* [Problem to solve]: Go through the following listing and count each line that contains the string "cone"; the answer is that number alone.

* [Supplied material]:

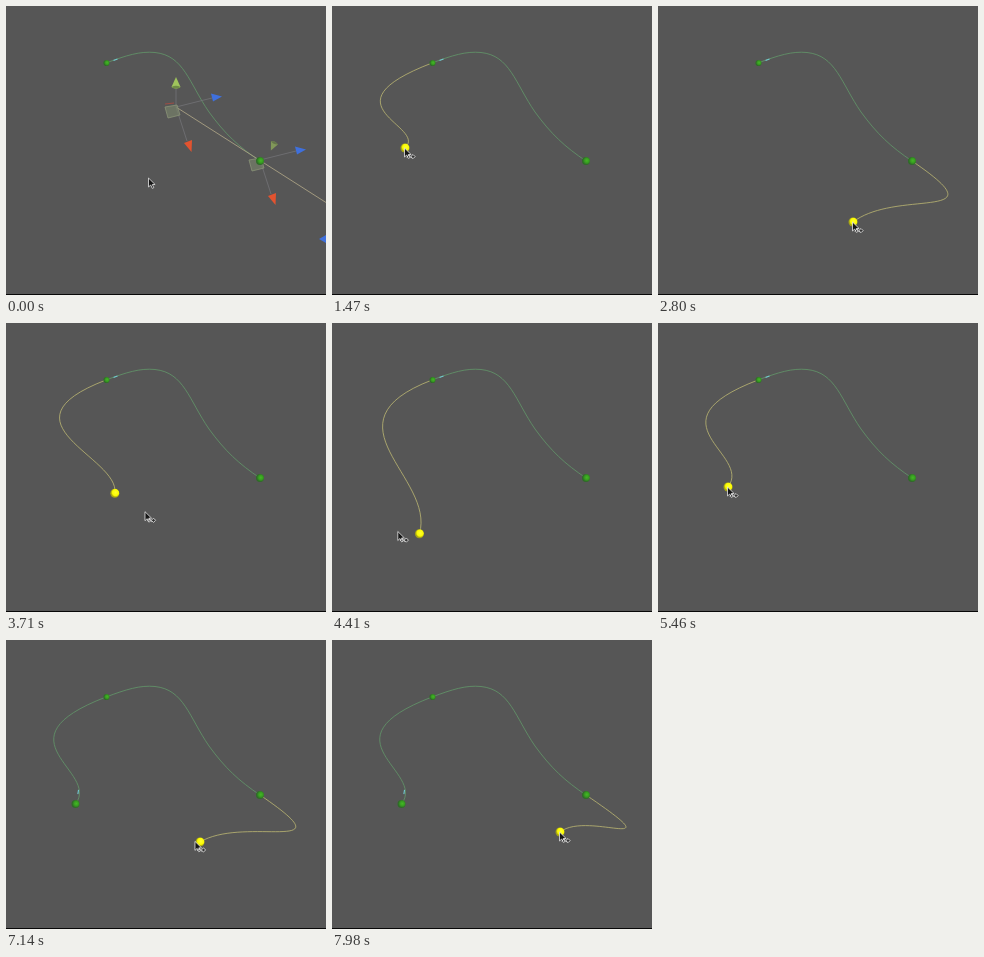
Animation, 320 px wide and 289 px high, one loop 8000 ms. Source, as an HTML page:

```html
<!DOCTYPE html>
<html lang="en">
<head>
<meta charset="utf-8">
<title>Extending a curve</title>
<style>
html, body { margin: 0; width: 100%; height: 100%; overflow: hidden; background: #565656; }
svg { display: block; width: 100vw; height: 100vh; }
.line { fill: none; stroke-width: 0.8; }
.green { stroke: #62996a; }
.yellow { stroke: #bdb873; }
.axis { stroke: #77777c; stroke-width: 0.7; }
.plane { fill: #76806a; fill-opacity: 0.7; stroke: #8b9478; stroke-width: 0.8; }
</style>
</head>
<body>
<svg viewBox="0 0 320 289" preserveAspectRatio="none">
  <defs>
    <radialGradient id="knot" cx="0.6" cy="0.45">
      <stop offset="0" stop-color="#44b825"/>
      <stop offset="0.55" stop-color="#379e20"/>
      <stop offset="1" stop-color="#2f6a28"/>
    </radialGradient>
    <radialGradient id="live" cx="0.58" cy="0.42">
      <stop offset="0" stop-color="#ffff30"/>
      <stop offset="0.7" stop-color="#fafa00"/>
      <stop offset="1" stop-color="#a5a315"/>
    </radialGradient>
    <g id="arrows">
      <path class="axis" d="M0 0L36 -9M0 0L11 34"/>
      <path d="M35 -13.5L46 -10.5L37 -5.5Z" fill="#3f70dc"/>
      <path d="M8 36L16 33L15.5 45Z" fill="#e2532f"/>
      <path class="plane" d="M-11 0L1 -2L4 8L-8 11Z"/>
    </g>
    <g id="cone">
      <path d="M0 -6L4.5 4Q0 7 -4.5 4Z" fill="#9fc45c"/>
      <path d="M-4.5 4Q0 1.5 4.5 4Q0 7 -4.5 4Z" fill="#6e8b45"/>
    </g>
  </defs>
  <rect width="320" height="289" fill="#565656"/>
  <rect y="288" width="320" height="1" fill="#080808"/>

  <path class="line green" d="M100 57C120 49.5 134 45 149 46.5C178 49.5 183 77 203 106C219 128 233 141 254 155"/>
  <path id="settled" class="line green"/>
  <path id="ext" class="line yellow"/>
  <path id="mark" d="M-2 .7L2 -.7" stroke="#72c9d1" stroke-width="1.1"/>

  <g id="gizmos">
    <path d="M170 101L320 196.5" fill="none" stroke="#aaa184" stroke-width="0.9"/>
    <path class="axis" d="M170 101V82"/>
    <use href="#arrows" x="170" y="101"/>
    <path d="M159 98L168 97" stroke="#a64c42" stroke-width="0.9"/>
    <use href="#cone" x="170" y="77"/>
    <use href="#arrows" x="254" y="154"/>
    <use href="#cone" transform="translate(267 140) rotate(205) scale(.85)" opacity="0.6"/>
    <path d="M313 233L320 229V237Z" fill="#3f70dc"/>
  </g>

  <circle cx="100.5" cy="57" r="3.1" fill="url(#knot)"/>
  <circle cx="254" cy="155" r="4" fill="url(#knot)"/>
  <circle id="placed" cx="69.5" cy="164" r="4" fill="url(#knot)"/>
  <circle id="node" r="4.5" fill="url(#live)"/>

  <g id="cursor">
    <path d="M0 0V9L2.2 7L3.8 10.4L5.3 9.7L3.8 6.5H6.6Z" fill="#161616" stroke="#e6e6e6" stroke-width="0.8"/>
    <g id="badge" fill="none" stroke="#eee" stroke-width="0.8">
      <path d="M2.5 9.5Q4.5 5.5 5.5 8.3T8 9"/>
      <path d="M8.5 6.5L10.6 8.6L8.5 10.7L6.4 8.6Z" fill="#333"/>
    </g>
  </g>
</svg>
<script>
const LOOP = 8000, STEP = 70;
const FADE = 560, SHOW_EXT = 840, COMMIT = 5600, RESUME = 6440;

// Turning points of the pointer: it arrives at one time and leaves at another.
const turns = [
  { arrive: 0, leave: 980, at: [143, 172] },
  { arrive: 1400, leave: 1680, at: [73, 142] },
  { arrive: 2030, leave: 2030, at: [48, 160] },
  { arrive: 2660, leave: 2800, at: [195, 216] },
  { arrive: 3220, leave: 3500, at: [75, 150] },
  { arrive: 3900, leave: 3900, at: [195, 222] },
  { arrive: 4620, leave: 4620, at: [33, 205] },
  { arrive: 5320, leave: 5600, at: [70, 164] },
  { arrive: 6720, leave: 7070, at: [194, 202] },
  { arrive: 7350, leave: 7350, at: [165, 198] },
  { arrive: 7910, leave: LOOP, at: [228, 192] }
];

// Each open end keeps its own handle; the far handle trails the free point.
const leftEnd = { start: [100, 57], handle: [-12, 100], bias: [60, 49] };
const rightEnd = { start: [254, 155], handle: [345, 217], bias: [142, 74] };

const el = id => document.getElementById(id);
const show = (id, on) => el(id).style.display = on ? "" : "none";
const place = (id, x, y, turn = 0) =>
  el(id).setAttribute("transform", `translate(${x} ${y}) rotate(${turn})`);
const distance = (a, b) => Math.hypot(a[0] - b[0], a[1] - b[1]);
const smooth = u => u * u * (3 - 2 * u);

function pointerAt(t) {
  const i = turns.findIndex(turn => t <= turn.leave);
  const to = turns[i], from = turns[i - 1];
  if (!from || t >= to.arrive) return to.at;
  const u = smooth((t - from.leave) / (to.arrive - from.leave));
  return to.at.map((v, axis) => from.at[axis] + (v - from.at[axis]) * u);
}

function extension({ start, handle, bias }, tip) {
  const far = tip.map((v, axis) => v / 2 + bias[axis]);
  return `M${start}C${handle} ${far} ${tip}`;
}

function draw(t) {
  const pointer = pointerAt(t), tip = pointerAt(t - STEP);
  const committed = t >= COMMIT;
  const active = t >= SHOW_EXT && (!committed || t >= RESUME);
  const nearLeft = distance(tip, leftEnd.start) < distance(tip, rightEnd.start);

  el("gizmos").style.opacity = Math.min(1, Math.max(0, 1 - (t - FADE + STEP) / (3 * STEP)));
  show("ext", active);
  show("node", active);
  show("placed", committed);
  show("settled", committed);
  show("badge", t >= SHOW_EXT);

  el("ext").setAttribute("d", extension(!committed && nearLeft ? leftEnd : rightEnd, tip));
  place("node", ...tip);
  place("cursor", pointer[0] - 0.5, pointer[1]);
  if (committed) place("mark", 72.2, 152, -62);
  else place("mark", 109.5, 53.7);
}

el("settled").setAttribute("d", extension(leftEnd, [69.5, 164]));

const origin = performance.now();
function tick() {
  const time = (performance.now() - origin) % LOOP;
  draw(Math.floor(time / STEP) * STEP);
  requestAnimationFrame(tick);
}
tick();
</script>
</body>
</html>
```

* [Output for this exercise]: 3